Nora said...

It was interesting to learn about Debra and how she grew up. I too was raised part of my childhood in the country. There's nothing like it. :D

Thanks for putting my name in the hat for the drawing.


Nora :D
Finding Hope Through Fiction

Jody said...

I was a child in the late 60s early 70s too and it was an amazing time to be a kid. None of the neat electronic gadgets (like my kids so desperately want) so we spent our time outside and make-believing. A time long passed but much treasured.

And thanks for the mention of one of my absolute favorite dolls - Velvet!

I'd love a chance to win the book.

rodgerandjody at hotmail dot com

Cherie J said...

Enjoyed the interview and getting to know Deborah better. Having been born and raised in the city it is nice to get a taste of the country life even if it is secondhand. Thanks for the chance to win a copy of Deborah's book.


Sandee61 said...

I've always been a country girl and love everything about it. Re-cently my husband and I moved to a senior community, and its in a small town, but still near enough to the countryside I enjoy so much.
I loved to "put up" vegetables and make jams and jellies, work in my small kitchen garden and see all the new baby critters in the Spring. Oh, and I love beets, pickled or anyway...can't say the same for hubby though.
I'd love to be entered in your giveaway, and read Deborah's book.
I enjoyed her interview alot. Thank you!


Deborah Vogts said...

Thanks everyone for stopping by Crystal's blog to say hello. This was such a fun interview, sharing a few memories from my childhood. Thanks again for stopping by and best wishes in the book drawing!!!

Sue said...

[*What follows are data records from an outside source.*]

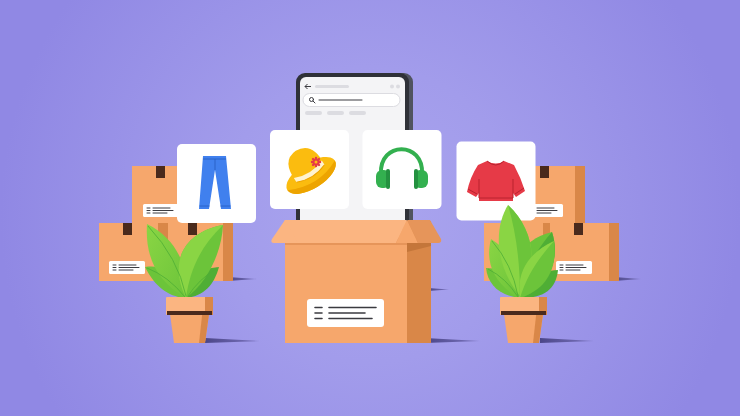
<!DOCTYPE html>
<html lang="en">
<head>
<meta charset="utf-8">
<title>Online shopping delivery illustration</title>
<style>
:root {
  --backdrop-light: #aaa5ef;
  --backdrop: #9088e4;
  --shadow: #6a63ae;
  --carton: #f6a76c;
  --carton-light: #fbb581;
  --carton-side: #d98748;
  --carton-lip: #e6955a;
  --tape: #4a2a1c;
  --ink: #3b3b40;
  --paper: #ffffff;
  --phone: #2f3138;
  --phone-edge: #50535f;
  --screen: #f4f4f6;
  --mute: #dcdce1;
  --leaf-light: #8ad544;
  --leaf: #6cc43a;
  --leaf-dark: #4fae35;
  --blue: #4080ee;
  --blue-dark: #2a62c8;
  --yellow: #fbbc0f;
  --yellow-dark: #eda400;
  --red: #e63a47;
  --red-dark: #b9222f;
  --green: #33b04f;
  --green-dark: #249140;
}
html, body { margin: 0; padding: 0; overflow: hidden; }
.scene { display: block; width: 740px; height: 416px; }
.shadow { fill: var(--shadow); }
.carton { fill: var(--carton); }
.carton-light { fill: var(--carton-light); }
.carton-side { fill: var(--carton-side); }
.carton-lip { fill: var(--carton-lip); }
.tape { fill: var(--tape); }
.paper { fill: var(--paper); }
.mute { fill: var(--mute); }
.label-lines { fill: none; stroke: var(--ink); stroke-linecap: round; }
.leaf-light { fill: var(--leaf-light); }
.leaf { fill: var(--leaf); }
.leaf-dark { fill: var(--leaf-dark); }
</style>
</head>
<body>
<svg class="scene" viewBox="0 0 740 416" role="img" aria-label="A phone rising from an open parcel with clothes, a hat and headphones on cards, between stacked parcels and potted plants">
  <defs>
    <radialGradient id="backdrop-glow" gradientUnits="userSpaceOnUse" cx="370" cy="215" r="370">
      <stop offset="0" stop-color="var(--backdrop-light)"/>
      <stop offset="0.4" stop-color="#a29ceb"/>
      <stop offset="1" stop-color="var(--backdrop)"/>
    </radialGradient>
    <linearGradient id="ground-shadow">
      <stop offset="0" stop-color="#4b4688"/>
      <stop offset="1" stop-color="#7b74c0"/>
    </linearGradient>
    <linearGradient id="leaf-fade" x1="0" y1="0" x2="1" y2="1">
      <stop offset="0" stop-color="var(--leaf-light)"/>
      <stop offset="1" stop-color="var(--leaf)"/>
    </linearGradient>
    <g id="small-label">
      <rect class="paper" width="36" height="13" rx="1.5"/>
      <path class="label-lines" stroke-width="1" d="M4 4h3M10 4h17M4 6.5h3M10 6.5h20M4 9h3M10 9h14"/>
    </g>
    <g id="parcel">
      <rect class="carton" width="59" height="58"/>
      <rect class="carton-side" x="59" width="10" height="58"/>
      <rect class="tape" x="24" width="9" height="12"/>
    </g>
    <rect id="item-card" class="paper" width="79" height="79" rx="5"/>
    <g id="pot">
      <path class="carton" d="M3 10H44L39 46H8Z"/>
      <path class="carton-side" d="M37 10H44L39 46H33Z"/>
      <rect class="carton-light" y="0" width="47" height="18" rx="1"/>
      <rect class="carton-side" x="39" width="8" height="18"/>
      <rect class="tape" x="1" y="14" width="45" height="4"/>
    </g>
  </defs>

  <rect id="backdrop" width="740" height="416" fill="url(#backdrop-glow)"/>

  <g id="ground-shadows" fill="url(#ground-shadow)">
    <path d="M228 277L257 279L228 281Z"/>
    <path d="M614 277L641 279L614 281Z"/>
    <path d="M428 288L449 289.500L428 291Z"/>
    <path d="M205 338L260 341L205 343Z"/>
    <path d="M540 338L594 341L540 343Z"/>
    <path d="M425 338L480 341L425 343Z"/>
  </g>

  <g id="parcels-left">
    <use href="#parcel" x="132" y="166"/>
    <use href="#small-label" x="143" y="204"/>
    <use href="#parcel" x="164" y="223"/>
    <use href="#parcel" x="99" y="223"/>
    <use href="#small-label" x="109" y="261"/>
  </g>

  <g id="parcels-right">
    <use href="#parcel" x="516" y="166"/>
    <use href="#small-label" x="527" y="204"/>
    <use href="#parcel" x="484" y="223"/>
    <use href="#parcel" x="550" y="223"/>
    <use href="#small-label" x="556" y="261"/>
  </g>

  <g id="phone">
    <rect x="302" y="73" width="111" height="165" rx="9" fill="var(--phone-edge)"/>
    <rect x="296" y="73" width="113" height="165" rx="9" fill="var(--phone)"/>
    <rect x="300" y="77" width="105" height="160" rx="6" fill="var(--screen)"/>
    <path d="M311 86.500h-6m2.500-2.500l-2.500 2.500l2.500 2.500" fill="none" stroke="var(--ink)"/>
    <g class="mute">
      <rect x="315" y="85" width="34" height="3" rx="1.500"/>
      <circle cx="392" cy="86.500" r="2"/>
      <circle cx="398" cy="86.500" r="2"/>
      <rect x="305" y="111" width="17" height="4" rx="2"/>
      <rect x="327" y="111" width="17" height="4" rx="2"/>
      <rect x="349" y="111" width="17" height="4" rx="2"/>
    </g>
    <rect x="303" y="93.500" width="97" height="13" rx="6.500" class="paper" stroke="var(--mute)"/>
    <g fill="none" stroke="var(--ink)" stroke-linecap="round">
      <circle cx="311.500" cy="99.500" r="2"/>
      <path d="M313 101l2 2M319 100h43"/>
    </g>
  </g>

  <g id="open-parcel">
    <rect class="carton" x="285" y="221" width="122" height="122"/>
    <rect class="carton-side" x="407" y="221" width="24" height="122"/>
    <path class="carton-lip" d="M285 238H407V245H285Z"/>
    <path fill="#c4763a" d="M407 240H431V246L407 252Z"/>
    <path class="carton-light" d="M285 220H407L396 243H275Z"/>
    <path class="carton-light" d="M285 220L298 243H274Q270 243 272 239Z"/>
    <path class="carton-lip" d="M407 220H430L441 239Q442 243 438 243H418Z"/>
    <path class="carton" d="M407 220L418 243H396Z"/>
    <rect class="paper" x="307" y="299" width="77" height="28" rx="3"/>
    <path class="label-lines" stroke-width="1.600" d="M315 307.500h7M329 307.500h47M315 313h7M329 313h36M315 318.500h7M329 318.500h43"/>
  </g>

  <g id="card-trousers">
    <use href="#item-card" x="177" y="144"/>
    <path fill="var(--blue)" d="M203 156H226L231 209H221L215 170L209 209H199Z"/>
    <path d="M203 159H226M215 159V170M199.500 206H209.500M220.500 206H230.500" fill="none" stroke="var(--blue-dark)"/>
  </g>

  <g id="card-hat">
    <use href="#item-card" x="270" y="130"/>
    <g transform="rotate(-32 309 172)">
      <ellipse cx="309" cy="176" rx="28" ry="13" fill="var(--yellow)"/>
      <path fill="var(--yellow-dark)" d="M281 176A28 13 0 0 0 337 176Q310 190 281 176Z"/>
      <path fill="var(--yellow)" d="M293 173Q291 148 309 147Q328 148 326 173Q310 181 293 173Z"/>
      <path d="M293 169Q309 176 326 169V174Q309 181 293 174Z" fill="#fff3cf"/>
      <path d="M293 174Q309 181 326 174" fill="none" stroke="var(--yellow-dark)"/>
    </g>
    <g stroke="var(--red)" stroke-width="2.400" stroke-linecap="round">
      <path d="M316 158V166M312 162H320M313 159L319 165M319 159L313 165"/>
    </g>
    <circle cx="316" cy="162" r="1.500" fill="var(--yellow)"/>
  </g>

  <g id="card-headphones">
    <use href="#item-card" x="362.500" y="130"/>
    <path d="M381 174C379 141 424 141 422 174" fill="none" stroke="var(--green)" stroke-width="4"/>
    <rect x="376" y="170" width="14" height="18" rx="6" fill="var(--green)"/>
    <rect x="414" y="170" width="14" height="18" rx="6" fill="var(--green)"/>
    <rect x="386" y="169" width="4" height="20" rx="2" fill="var(--green-dark)"/>
    <rect x="414" y="169" width="4" height="20" rx="2" fill="var(--green-dark)"/>
  </g>

  <g id="card-sweater">
    <use href="#item-card" x="456.500" y="141.500"/>
    <path fill="var(--red)" d="M487 161Q496 166 504 161L514 165Q521 178 525 191L516 197L513 193V201H479V193L476 197L467 192Q470 177 478 165Z"/>
    <path d="M487 161Q496 169 504 161M479 179V198M513 179V198M479 198H513M468 189L477 194M524 188L515 194" fill="none" stroke="var(--red-dark)"/>
  </g>

  <g id="plant-left">
    <path class="leaf-dark" d="M186 298C180 283 188 270 219 267C214 285 204 296 186 298Z"/>
    <path class="leaf" d="M184 298C168 296 155 287 145 267C168 264 184 277 184 298Z"/>
    <path fill="url(#leaf-fade)" d="M186 298C156 281 145 256 147 224C174 237 190 265 186 298Z"/>
    <path class="leaf" d="M186 298C168 262 184 232 223 225C222 251 208 282 186 298Z"/>
    <path class="leaf-light" d="M186 298C168 262 184 232 223 225C201 246 190 269 186 298Z"/>
    <path d="M186 296Q178 258 148 226M185 297Q168 276 147 268M188 296Q198 280 217 268" fill="none" stroke="var(--leaf-dark)" stroke-width=".8"/>
    <use href="#pot" x="166" y="297"/>
  </g>

  <g id="plant-right">
    <path class="leaf" d="M519 298C498 295 488 284 486 268C507 268 520 280 519 298Z"/>
    <path class="leaf-dark" d="M522 298C526 280 538 271 558 270C556 289 544 298 522 298Z"/>
    <path class="leaf" d="M520 298C508 264 520 240 552 232C561 260 548 288 520 298Z"/>
    <path class="leaf-dark" d="M520 298C526 268 536 250 552 232C561 260 548 288 520 298Z"/>
    <path fill="url(#leaf-fade)" d="M518 298C493 282 485 262 491 239C512 252 523 273 518 298Z"/>
    <path class="leaf-light" d="M520 296C493 263 495 226 508 205C533 228 540 264 520 296Z"/>
    <path class="leaf" d="M520 296C520 262 516 232 508 205C533 228 540 264 520 296Z"/>
    <path class="leaf" d="M520 298C516 271 530 252 554 241C558 270 545 290 520 298Z"/>
    <path class="leaf-light" d="M520 298C516 271 530 252 554 241C538 259 527 275 520 298Z"/>
    <path d="M518 296Q512 264 492 241M518 297Q506 278 488 269" fill="none" stroke="var(--leaf-dark)" stroke-width=".8"/>
    <use href="#pot" x="500" y="297"/>
  </g>
</svg>
</body>
</html>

I too am a country girl. I've lived in a lot of places during my life, even several years in Hawaii, but nothing can compare to a life in the wide open spaces. I am the world's greatest animal lover and have four horses and four dogs along with many other critters that I call my friends.

I'd love to win the book, but have to be honest..... I will read it one way or the other. It sounds like my kind of story.

Jblanton said...

I live in the mountains in NC - in the country, I raise vegetables, can and sew/quilt- its a great life.

this book looks like it will be great. I would love to be entered in the giveaway.

Anonymous said...

I enjoyed the interview. Nice to hear the childhood stories of you :)
hope i still have the chance to win this great book.
uniquas at ymail dot com

Anonymous said...

I enjoyed the interview. Nice to hear the childhood stories of you :)
hope i still have the chance to win this great book.
uniquas at ymail dot com

Crystal Laine said...

We have a winner! I'm waiting to hear back to see if she wants the book.

Watch this spot.

Crystal Laine said...

Sarah won the book!

Be sure to get a copy (you can even request it at your library) because I know you all will like it.